Supplied material Block Start

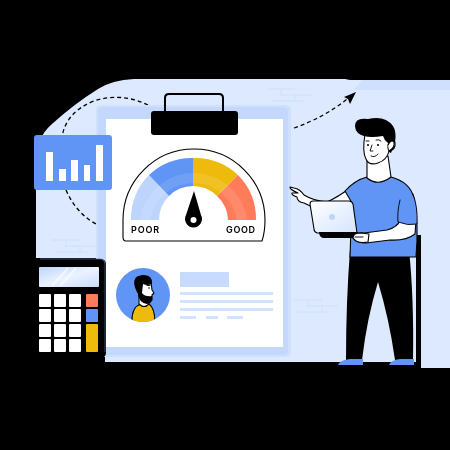
<!DOCTYPE html>
<html lang="en">
<head>
<meta charset="utf-8">
<title>Credit score report</title>
<style>
:root{--ink:#000;--paper:#fff;--sky:#dce9fe;--sky-deep:#cfe0fc;--pale:#bdd5fd;--blue:#6095f5;--yellow:#eebb0c;--orange:#ff7c5a}
html,body{margin:0;background:var(--ink);overflow:hidden}
svg{display:block;width:450px;height:450px}
.ink{fill:var(--ink)}.paper{fill:var(--paper)}.sky{fill:var(--sky)}.sky-deep{fill:var(--sky-deep)}
.pale{fill:var(--pale)}.blue{fill:var(--blue)}.yellow{fill:var(--yellow)}.orange{fill:var(--orange)}
.line{fill:none;stroke:var(--ink);stroke-width:1.2;stroke-linecap:round;stroke-linejoin:round}
.fine{stroke-width:.9}.wire{stroke-width:2}
.outlined{stroke:var(--ink);stroke-width:1.1;stroke-linejoin:round;stroke-linecap:round}
.dash{fill:none;stroke:var(--ink);stroke-width:1.3;stroke-dasharray:4 3}
.brick{fill:none;stroke:var(--sky-deep);stroke-width:1}
.label{font:600 9px Inter,"Open Sans",sans-serif;letter-spacing:1px}
</style>
</head>
<body>
<svg viewBox="0 0 450 450" role="img" aria-label="A man with a laptop points at a clipboard with a score gauge from poor to good">
<defs>
<linearGradient id="screen" x1="0" y1="0" x2="1" y2="1"><stop offset="0" stop-color="#bdd5fd"/><stop offset=".5" stop-color="#eaf2ff"/><stop offset="1" stop-color="#c9dcfd"/></linearGradient>
<linearGradient id="lid" x1="0" y1="0" x2="1" y2="1"><stop offset="0" stop-color="#fff"/><stop offset="1" stop-color="#d5e4fe"/></linearGradient>
<rect id="key" width="12" height="13" rx="1"/>
<path id="bricks" d="M0 0H28M12 6H44M4 12H36M14 0V6M28 6V12"/>
<clipPath id="avatar-clip"><circle cx="143" cy="295" r="27"/></clipPath>
</defs>

<rect class="ink" width="450" height="450"/>

<g id="backdrop">
<path class="sky" d="M36 258V160Q36 138 52 124Q74 104 98 89Q112 80 134 79H345L350 80H450V368H416V362H105V258Z"/>
<path class="sky-deep" d="M362 80H450V90H354Z"/>
<path class="ink" d="M417 235H421V368H416V242Z"/>
<g class="brick"><use href="#bricks" x="267" y="89"/><use href="#bricks" x="52" y="240"/><use href="#bricks" x="294" y="300"/></g>
</g>

<g id="trails">
<path class="dash" d="M148 105Q121 92 94 101Q66 112 62 137"/>
<path class="dash" d="M66 190Q76 213 96 224"/>
<path class="dash" d="M294 128Q325 117 347 99"/>
<path class="ink" d="M344 97L356 92L350 104L348 99Z"/>
</g>

<g id="clipboard">
<rect class="sky-deep" x="96" y="105" width="195" height="252" rx="5"/>
<rect x="98" y="107" width="190" height="248" rx="4" fill="#c3d8fc"/>
<rect class="paper" x="106" y="119" width="177" height="228"/>
<path class="line wire" d="M165 113V98Q165 94 169 94H219Q223 94 223 98V113"/>
<rect class="ink" x="151" y="111" width="87" height="24" rx="3"/>
</g>

<g id="gauge">
<path class="paper outlined" d="M126 241Q123 241 123 237V220A71 71 0 0 1 265 220Q265 232 262 241Z"/>
<path class="pale" d="M131 220A63 63 0 0 1 149 175L169 196A34 34 0 0 0 159 220Z"/>
<path class="blue" d="M149 175A63 63 0 0 1 193 158V186A34 34 0 0 0 169 196Z"/>
<path class="yellow" d="M193 158A63 63 0 0 1 238 175L217 196A34 34 0 0 0 193 186Z"/>
<path class="orange" d="M238 175A63 63 0 0 1 256 220H228A34 34 0 0 0 217 196Z"/>
<path d="M145 220A49 49 0 0 1 242 220" fill="none" stroke="#fff" stroke-width="10" opacity=".1"/>
<path class="ink" d="M194 191L201 215A8.5 8.5 0 1 1 186 215Z"/>
<circle class="paper" cx="193.500" cy="220" r="3"/>
<text class="label" x="131" y="233" textLength="29">POOR</text>
<text class="label" x="226" y="233" textLength="30">GOOD</text>
</g>

<g id="profile">
<circle class="blue" cx="143" cy="295" r="27"/>
<g clip-path="url(#avatar-clip)">
<path class="yellow outlined" d="M132 324Q131 307 141 304H149Q155 308 155 324Z"/>
<path class="paper outlined" d="M139 295V304Q144 309 149 304V298Z"/>
<path class="paper outlined" d="M139 282H151L152 290L154 293L152 295V300Q145 304 139 296Z"/>
<path class="ink" d="M136 290Q130 276 143 275Q153 275 152 284Q147 286 143 284L142 293Q145 297 152 296Q153 304 147 304Q139 303 138 294Z"/>
<circle class="ink" cx="149" cy="288" r=".8"/>
<path class="line fine" d="M147 285.500H150"/>
</g>
<rect x="180" y="272" width="49" height="15" fill="#c6dbfd"/>
<g fill="#d3e3fd">
<rect x="180" y="292" width="93" height="3"/><rect x="180" y="300" width="93" height="3"/><rect x="180" y="308" width="93" height="3"/>
<rect x="180" y="316" width="16" height="3"/><rect x="206" y="316" width="12" height="3"/><rect x="227" y="316" width="16" height="3"/>
</g>
</g>

<g id="bar-chart">
<rect class="blue" x="34" y="135" width="78" height="55" rx="3"/>
<g class="paper"><rect x="46" y="152" width="7" height="29"/><rect x="59" y="169" width="7" height="12"/><rect x="71" y="160" width="7" height="21"/><rect x="84" y="165" width="6" height="16"/><rect x="96" y="145" width="7" height="36"/></g>
</g>

<g id="calculator">
<rect class="ink" x="34" y="259" width="72" height="99" rx="5"/>
<path d="M40 259H101Q105 260 105 264V352" fill="none" stroke="#526e9e" stroke-width=".7"/>
<rect x="39" y="267" width="60" height="20" rx="1" fill="url(#screen)"/>
<path d="M52 286L68 268M60 286L76 268" stroke="#fff" stroke-width="2" opacity=".6"/>
<g class="paper">
<use href="#key" x="39" y="294"/><use href="#key" x="54" y="294"/><use href="#key" x="69" y="294"/>
<use href="#key" x="39" y="309"/><use href="#key" x="54" y="309"/><use href="#key" x="69" y="309"/>
<use href="#key" x="39" y="324"/><use href="#key" x="54" y="324"/><use href="#key" x="69" y="324"/>
<use href="#key" x="39" y="339"/><use href="#key" x="54" y="339"/><use href="#key" x="69" y="339"/>
</g>
<use class="orange" href="#key" x="86" y="294"/>
<use class="blue" href="#key" x="86" y="309"/>
<rect class="yellow" x="86" y="324" width="12" height="28" rx="1"/>
</g>

<g id="man">
<path id="trousers" class="ink" d="M350 250Q346 302 346 360H362Q367 318 378 282Q389 318 395 360H413Q414 298 409 250Z"/>
<path id="shoes" class="blue" d="M338 365Q340 360 350 359H363V365ZM389 365Q391 360 400 359H414V365Z"/>
<path class="paper outlined" d="M350 188Q338 197 327 202Q314 201 304 195Q300 189 294 188L290 187Q289 189 298 193L292 193Q291 195 297 197Q297 202 304 203Q317 210 329 210Q342 208 357 202Z"/>
<path id="shirt" class="blue outlined" d="M367 177Q355 180 345 191L352 203Q351 226 350 257H416Q419 224 414 198Q410 182 391 177Z"/>
<path class="paper outlined" d="M367 160V178Q378 187 391 177L388 156Z"/>
<path class="paper outlined" d="M365 134Q362 152 366 159Q369 166 378 163Q387 160 389 151Q396 150 395 142Q393 138 389 142L387 130Z"/>
<path id="hair" class="ink" d="M355 126Q355 117 368 119Q385 115 393 126Q399 136 391 153Q386 151 388 143Q384 140 383 136Q365 139 358 133Q355 130 355 126Z"/>
<path class="paper outlined" d="M388 145Q391 139 394 142Q395 148 389 151"/>
<g id="face"><circle class="ink" cx="368" cy="145" r="1"/><circle class="ink" cx="378" cy="145" r="1"/><path class="line fine" d="M366 141H369M376 140Q379 139 381 141M372 145L370 151H373M371 156Q375 158 378 154"/></g>
<path class="paper outlined" d="M416 220L415 234Q406 241 390 240L366 243Q356 243 353 238Q355 232 364 233L387 230Q398 227 400 220Z"/>
<path class="blue" d="M400 198L398 222Q408 226 417 224Q418 207 413 196Z"/>
<path class="line fine" d="M400 200Q397 212 398 222Q408 226 417 224Q418 207 413 194"/>
<g id="laptop">
<path class="outlined" d="M313 201H349Q352 201 353 204L357 233H317Q314 232 314 229L310 204Q310 201 313 201Z" fill="url(#lid)"/>
<circle cx="332" cy="217" r="3" fill="#bdd5fd"/>
<path class="ink" d="M319 232H358V235Q358 238 354 238H323Q319 237 319 232Z"/>
</g>
<path class="paper outlined" d="M353 238Q353 233 361 233L369 234L368 242Q357 244 353 238Z"/>
<path class="line fine" d="M355 237H363"/>
</g>
</svg>
</body>
</html>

Supplied material Block End

Task objective: Repeat only what runs from the line holding "238Q353 233 361" to the end of the data, keeping every line exactly as written, first and last included.

Solved exercise:
<path class="paper outlined" d="M353 238Q353 233 361 233L369 234L368 242Q357 244 353 238Z"/>
<path class="line fine" d="M355 237H363"/>
</g>
</svg>
</body>
</html>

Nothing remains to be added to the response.